Researchers from the Harvard T.H. Chan School of Public Health have found that excess weight in childhood is a strong predictor of adult obesity. At the current rate of child obesity, over half of the children living in the United States today will be obese at age 35.
“Adult obesity is linked with increased risk of diseases such as diabetes, heart disease, and cancer,” said study lead author Zachary Ward. “Our findings highlight the importance of prevention efforts for all children as they grow up, and of providing early interventions for children with obesity to minimize their risk of serious illness in the future.”

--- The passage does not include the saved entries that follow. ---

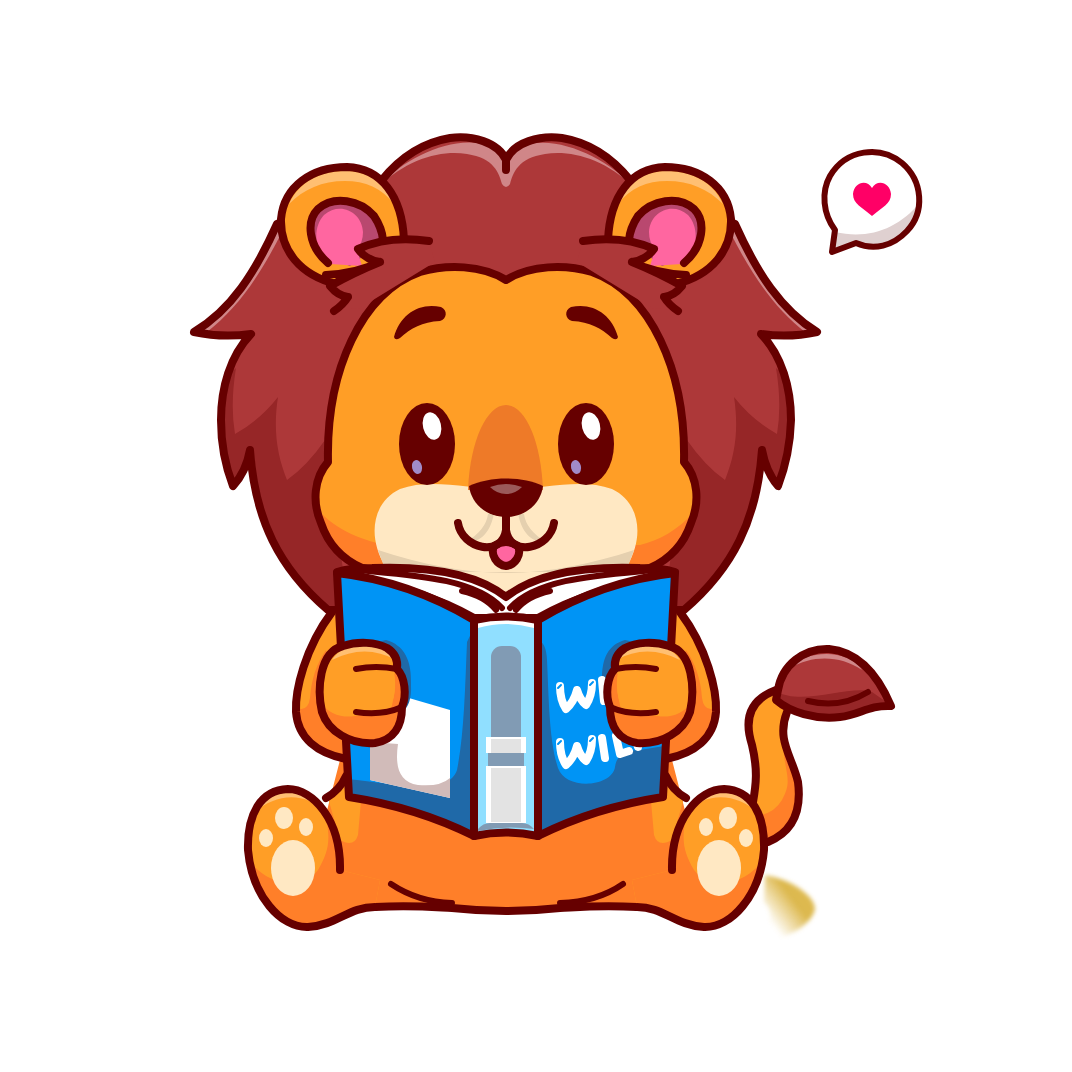
<!DOCTYPE html>
<html lang="en">
<head>
<meta charset="utf-8">
<title>Reading lion</title>
<style>
:root{--line:#660000;--mane:#ad3839;--mane-dark:#962627;--mane-light:#d08688;--fur:#ff9e26;--fur-dark:#ff7f29;--fur-light:#ffbf72;--cream:#ffe8c3;--cream-dark:#e5d0af;--pink:#ff66a0;--pink-dark:#b9486f;--blue:#0094f5;--blue-dark:#1f69a8;--sky:#90dfff;--slate:#819bb4;--heart:#ff0066}
html,body{margin:0;background:#fff;overflow:hidden}
svg{display:block;width:1072px;height:1072px}
.line{fill:none;stroke:var(--line);stroke-width:8;stroke-linecap:round;stroke-linejoin:round}
.thin{stroke-width:6}
.ink{fill:var(--line)}
.mane{fill:var(--mane)}.mane-dark{fill:var(--mane-dark)}.mane-light{fill:var(--mane-light)}
.fur{fill:var(--fur)}.fur-dark{fill:var(--fur-dark)}.fur-light{fill:var(--fur-light)}
.cream{fill:var(--cream)}.cream-dark{fill:var(--cream-dark)}
.pink{fill:var(--pink)}.pink-dark{fill:var(--pink-dark)}
.blue{fill:var(--blue)}.blue-dark{fill:var(--blue-dark)}.sky{fill:var(--sky)}.slate{fill:var(--slate)}
.white{fill:#fff}.heart{fill:var(--heart)}
.lettering{fill:none;stroke:#fff;stroke-width:8;stroke-linecap:round;stroke-linejoin:round}
</style>
</head>
<body>
<svg viewBox="0 0 1072 1072" role="img" aria-label="A cartoon lion sitting and reading a blue book, with a heart in a speech bubble">
<defs>
<linearGradient id="smudge-tone" x1="0" y1="1" x2="1" y2="0"><stop offset=".2" stop-color="#e2bc55" stop-opacity="0"/><stop offset=".6" stop-color="#dcb84e"/><stop offset="1" stop-color="#e2bd55"/></linearGradient>
<filter id="soft"><feGaussianBlur stdDeviation="2"/></filter>
<path id="mane-shape" d="M506 160C514 142 540 135 562 138C592 143 613 159 630 180L735 224C757 273 781 310 817 332Q790 338 761 334C782 356 791 388 791 420Q790 455 778 486Q766 472 762 450C757 520 733 568 684 610H328C279 568 255 520 250 450Q246 472 233 486Q221 455 221 420C221 388 230 356 251 334Q222 338 194 332C231 310 255 273 277 224L382 180C399 159 420 143 450 138C472 135 498 142 506 160Z"/>
<path id="face-shape" d="M506 280C530 265 565 264 592 272C650 293 686 370 684 462C698 478 700 502 691 523C683 547 668 560 650 568L506 596L362 568C344 560 329 547 321 523C312 502 314 478 328 462C326 370 362 293 420 272C447 264 482 265 506 280Z"/>
<path id="foot-shape" d="M340 870C341 820 313 789 288 789C260 790 247 815 248 850C252 896 281 928 308 927C337 925 349 907 375 907L380 880Z"/>
<path id="hand-shape" d="M343 646C358 641 376 642 387 648C395 653 398 661 397 669C405 677 407 695 402 707C402 726 394 740 375 743C350 745 328 731 322 712C317 690 319 652 343 646Z"/>
<path id="tail-tip-shape" d="M778 690C782 665 804 648 829 649C861 652 880 680 891 706C868 705 860 715 840 717C815 720 790 712 776 700Z"/>
<path id="bubble-shape" d="M832 252L835 230C823 214 821 192 830 176C846 149 880 145 902 163C923 181 925 212 907 231C893 246 874 251 856 243Z"/>
<path id="cover-left" d="M337 573C390 579 434 596 474 620V836C438 818 394 804 349 797Z"/>
<path id="cover-right" d="M675 573C622 579 578 596 538 620V836C574 818 618 804 663 797Z"/>
<clipPath id="mane-clip"><use href="#mane-shape"/></clipPath>
<clipPath id="face-clip"><use href="#face-shape"/></clipPath>
<clipPath id="foot-clip"><use href="#foot-shape"/></clipPath>
<clipPath id="hand-clip"><use href="#hand-shape"/></clipPath>
<clipPath id="tip-clip"><use href="#tail-tip-shape"/></clipPath>
<clipPath id="bubble-clip"><use href="#bubble-shape"/></clipPath>
<clipPath id="left-clip"><use href="#cover-left"/></clipPath>
<clipPath id="right-clip"><use href="#cover-right"/></clipPath>

<g id="ear">
<path class="fur" d="M336 284C300 275 280 250 281 219C284 186 312 167 347 167C381 168 402 196 404 242L360 270Z"/>
<path class="fur-light" d="M289 204C300 180 322 171 347 171C371 172 388 185 394 204C382 188 365 181 345 181C322 181 304 189 289 204Z"/>
<path class="pink-dark" d="M328 258C311 244 306 224 318 209C332 196 360 200 374 216Q382 228 382 242L350 266Z"/>
<path class="pink" d="M330 264C314 252 312 228 324 215C340 201 362 212 363 232Q363 242 357 250L362 266Z"/>
<path class="line" d="M336 284C300 275 280 250 281 219C284 186 312 167 347 167C381 168 402 196 404 240"/>
<path class="line" d="M328 263C308 246 306 221 318 209C334 195 360 200 374 216Q382 228 383 240"/>
<path class="mane" d="M429 241C402 237 380 239 358 249Q366 260 380 262Q352 277 330 286Q338 296 348 297Q343 305 334 311L360 308L435 262Z"/>
<path class="line" d="M429 241C402 237 380 239 358 249Q366 260 380 262Q358 273 326 275M380 262Q355 272 330 286Q338 296 348 297Q343 305 334 311"/>
</g>
<g id="arm">
<path class="fur" d="M332 612C305 648 295 690 296 712C298 738 317 753 346 759L400 700V612Z"/>
<path class="fur-dark" d="M297 708Q308 712 310 698Q312 670 326 650L346 759C317 753 298 738 297 708Z"/>
<path class="line" d="M332 612C305 648 295 690 296 712C298 738 317 753 346 759"/>
</g>
<g id="foot">
<use href="#foot-shape" class="fur"/>
<g clip-path="url(#foot-clip)">
<path class="fur-dark" d="M242 845C255 885 300 893 318 870C330 850 332 835 322 805L390 850V940H240Z"/>
<path class="fur-light" d="M252 815C260 780 310 778 325 812C306 792 275 792 252 815Z"/>
</g>
<g class="cream"><ellipse cx="293" cy="868" rx="22" ry="28"/><ellipse cx="284" cy="818" rx="9" ry="11"/><ellipse cx="306" cy="827" rx="7" ry="9"/><ellipse cx="266" cy="838" rx="7" ry="9"/></g>
<path class="line" d="M340 870C341 820 313 789 288 789C260 790 247 815 248 850C252 896 281 928 308 927C337 925 349 907 375 907"/>
</g>
<g id="hand">
<use href="#hand-shape" class="fur"/>
<g clip-path="url(#hand-clip)">
<path class="fur-dark" d="M316 695C326 716 345 719 360 715Q384 718 390 712Q397 690 394 674L412 665V750H316Z"/>
<path class="fur-light" d="M332 660C344 640 380 640 396 660Q365 643 332 660Z"/>
<path class="fur" d="M350 672H394Q398 695 388 710L350 710Z"/>
</g>
<path class="line thin" d="M356 669Q376 665 397 669M356 712Q382 716 402 707"/>
<use href="#hand-shape" class="line"/>
</g>
<g id="brow"><path class="ink" d="M394 337C400 314 420 302 441 307C448 310 447 319 440 321C422 322 411 328 400 338Q395 341 394 337Z"/></g>
<g id="eye"><ellipse class="ink" cx="427" cy="444" rx="28" ry="41"/><ellipse class="white" cx="432" cy="426" rx="9" ry="14" transform="rotate(-14 432 426)"/><ellipse cx="417" cy="467" rx="5" ry="7" fill="#a18bc9" transform="rotate(-14 417 467)"/></g>
</defs>

<path id="smudge" fill="url(#smudge-tone)" filter="url(#soft)" d="M765 875C790 879 815 895 815 909C812 924 790 937 768 941C766 925 777 914 764 902Z"/>

<g id="tail">
<path class="fur" d="M768 842C797 830 801 805 798 782C792 756 776 740 787 712L776 690C749 700 744 720 752 745C758 770 756 785 753 802Z"/>
<path class="fur-dark" d="M768 842C797 830 801 805 798 782C795 770 787 758 783 745C785 775 793 780 782 800Q774 813 760 815Z"/>
<path class="line" d="M768 842C797 830 801 805 798 782C792 756 776 740 787 712M776 690C749 700 744 720 752 745C758 770 756 785 753 802"/>
<use href="#tail-tip-shape" class="mane"/>
<g clip-path="url(#tip-clip)"><path class="mane-dark" d="M774 690C800 708 850 684 872 692L898 710L840 724L774 712Z"/><path class="mane-light" d="M790 668C805 650 848 648 862 670C840 655 812 655 790 668Z"/></g>
<path class="line thin" d="M808 701Q840 709 868 692"/>
<use href="#tail-tip-shape" class="line"/>
</g>

<g id="mane">
<use href="#mane-shape" class="mane"/>
<g clip-path="url(#mane-clip)">
<path class="mane-dark" d="M236 368Q230 405 235 434Q260 420 278 397C273 430 277 455 287 480Q307 466 325 440L350 620H200V400ZM776 368Q782 405 777 434Q752 420 734 397C739 430 735 455 725 480Q705 466 687 440L662 620H812V400Z"/>
<path class="mane-light" d="M382 184C410 150 490 120 506 166C522 120 602 150 634 188C605 158 570 150 545 154C518 158 513 173 510 184Q506 190 502 184C499 173 494 158 467 154C442 150 407 158 378 188ZM194 332C231 310 255 273 277 224L281 234C257 281 235 310 207 332ZM818 332C781 310 757 273 735 224L731 234C755 281 777 310 805 332Z"/>
</g>
<use href="#mane-shape" class="line"/>
<path class="line" d="M506 158V170"/>
</g>

<g id="body">
<path class="fur-dark" d="M340 760H672L690 830L700 905Q655 903 632 907C600 909 580 906 560 909Q506 914 452 909C432 906 412 909 375 907L310 905L322 830Z"/>
<path class="fur" d="M348 770L328 798L340 840Q354 848 358 835L362 790ZM664 770L684 798L672 840Q658 848 654 835L650 790Z"/>
<path class="line" d="M346 776Q340 790 326 798M666 776Q672 790 686 798M375 907C412 905 432 907 452 908Q506 914 560 908C580 907 600 905 637 907"/>
<path class="line thin" d="M391 884Q418 902 452 903M623 884Q597 902 560 903M458 809L461 822M554 809L551 822"/>
</g>
<use href="#foot"/>
<use href="#foot" transform="matrix(-1 0 0 1 1012 0)"/>
<use href="#arm"/>
<use href="#arm" transform="matrix(-1 0 0 1 1012 0)"/>

<g id="face">
<use href="#face-shape" class="fur"/>
<g clip-path="url(#face-clip)">
<path class="fur-dark" d="M314 505C335 532 365 540 385 545L640 545C660 540 680 530 700 505V600H314Z"/>
<path class="cream" d="M385 566C368 538 371 503 400 489C430 478 465 488 506 490C547 488 582 478 612 489C641 503 644 538 627 566L506 600Z"/>
<path class="cream-dark" d="M378 550C420 564 465 573 506 573S592 564 634 550L626 572H386Z"/>
<path fill="#ee7a28" d="M468 490C470 440 487 405 506 405S541 440 543 490Z"/>
</g>
<use href="#face-shape" class="line"/>
<use href="#brow"/><use href="#brow" transform="matrix(-1 0 0 1 1012 0)"/>
<use href="#eye"/><use href="#eye" transform="translate(159 0)"/>
<path class="cream-dark" d="M494 514C490 532 482 542 466 542Q486 530 488 514ZM518 514C522 532 530 542 546 542Q526 530 524 514Z"/>
<path class="pink line" style="fill:var(--pink)" d="M494 546Q506 538 518 546C522 555 515 565 506 566C497 565 490 555 494 546Z"/>
<path class="line" d="M458 523C462 549 502 558 506 530C510 558 550 549 554 523M506 510V532"/>
<path class="ink" d="M469 486C490 476 522 476 543 486C541 503 526 517 506 517S471 503 469 486Z"/>
<path fill="#9b5a5a" d="M490 487Q506 481 522 487Q515 494 506 494T490 487Z"/>
</g>
<use href="#ear"/>
<use href="#ear" transform="matrix(-1 0 0 1 1012 0)"/>

<g id="book">
<path class="white line" style="fill:#fff" d="M337 572Q350 568 372 568C425 566 475 572 506 597C537 572 587 566 640 568Q662 568 675 572C625 582 575 597 538 618H474C437 597 387 582 337 572Z"/>
<path class="line thin" d="M358 570C410 575 475 578 502 608M654 570C602 575 537 578 510 608M462 591Q485 596 496 610M550 591Q527 596 516 610"/>
<use href="#cover-left" class="blue"/>
<g clip-path="url(#left-clip)">
<path class="blue-dark" d="M335 778C390 782 448 798 457 770C464 735 465 690 467 642L480 615V845H335Z"/>
<path class="white" d="M402 696L450 710V798L370 780V740Z"/>
<path fill="#d1bbb9" d="M370 742L398 744C395 765 398 782 418 785Q440 787 450 778V798L370 780Z"/>
<path class="blue-dark" d="M386 640C404 645 412 660 411 685Q412 705 402 712L340 740V650Z"/>
</g>
<use href="#cover-right" class="blue"/>
<g clip-path="url(#right-clip)">
<path class="blue-dark" d="M536 640Q546 640 547 660C549 700 549 740 558 768C566 791 612 787 615 767Q617 750 640 750L670 745V800L538 840ZM625 640C607 645 601 660 602 685Q601 700 612 716L670 740V650Z"/>
<g class="lettering" role="img" aria-label="WI WIL">
<path d="M560 686Q560 700 566 709Q574 702 577 690Q580 700 586 705Q592 696 592 683M602 680L604 701M617 676L620 698"/>
<path d="M560 742Q560 756 566 765Q574 758 577 746Q580 756 586 761Q592 752 592 739M602 738L605 758M616 736L620 754L629 751M635 738L638 747"/>
</g>
<path fill="none" stroke="#0094f5" stroke-width="2" stroke-linecap="round" d="M558 688l3-3M590 685l3-3M558 744l3-3M590 741l3-3"/>
</g>
<path class="sky" d="M474 620Q506 613 538 620V836Q506 829 474 836Z"/>
<path class="white" d="M478 623Q506 615 534 623V628Q506 620 478 628Z"/>
<rect class="slate" x="491" y="646" width="30" height="108" rx="11"/>
<path class="white" d="M486 737H526V753H486ZM486 766H526V823H486Z"/>
<path fill="#e3e3e3" d="M491 739H521V753H491ZM491 768H521V822H491Z"/>
<path class="slate" d="M488 753H524V766H488ZM478 829Q483 823 490 823H522Q529 823 534 829Q506 825 478 831Z"/>
<use href="#cover-left" class="line"/><use href="#cover-right" class="line"/>
<path class="line" d="M474 620Q506 613 538 620V836Q506 829 474 836Z"/>
</g>
<use href="#hand"/>
<use href="#hand" transform="matrix(-1 0 0 1 1012 0)"/>

<g id="speech-bubble">
<use href="#bubble-shape" class="white"/>
<path clip-path="url(#bubble-clip)" fill="#dfd0d0" d="M835 232C870 240 900 228 922 200V256H828Z"/>
<path class="heart" d="M872 216C862 207 853 204 853 194C854 182 867 179 872 188C877 179 890 182 891 194C891 204 882 207 872 216Z"/>
<use href="#bubble-shape" class="line thin"/>
</g>
</svg>
</body>
</html>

The researchers combined advanced computational methods with a new statistical approach to account for long-term weight gain trends in the United States. Using height and weight data from five longitudinal studies of 41,567 individuals, they developed 1,000 virtual populations of children.
Each simulated population contained 1 million children up to age 19 to represent the population of the United States in 2016. Next, the researchers predicted height and weight trajectories from childhood to age 35.
The results of the study showed that obesity will be an issue for over 57 percent of children in the United States as they grow older. Out of all of the children projected to have adult obesity, half will develop it as children.
The authors of the study explained that excess weight gained during childhood can put children on a course that is difficult to change. The research demonstrated that 75 percent of overweight two-year-olds will still have obesity at age 35.
Severe obesity, which currently affects 4.5 million children in the United States, increases the risk of adult obesity even more. For example, severely obese five-year-olds only have a 1 in 10 chance of not having obesity at age 35.
The study also revealed that children without weight issues still run a high risk of adult obesity. Many of the youths projected to have obesity as adults are not yet dealing with excess weight in childhood. Furthermore, Hispanic and African Americans are more likely than Caucasians to experience obesity between the ages of 2 and 35.
“It is critically important to implement policies and programs to prevent excess weight gain, starting at an early age,” said study senior author Steven Gortmaker. “Plenty of cost-effective strategies have been identified that promote healthy foods, beverages, and physical activity within school and community settings.”
The research will be published in the November 30, 2017 issue of the New England Journal of Medicine.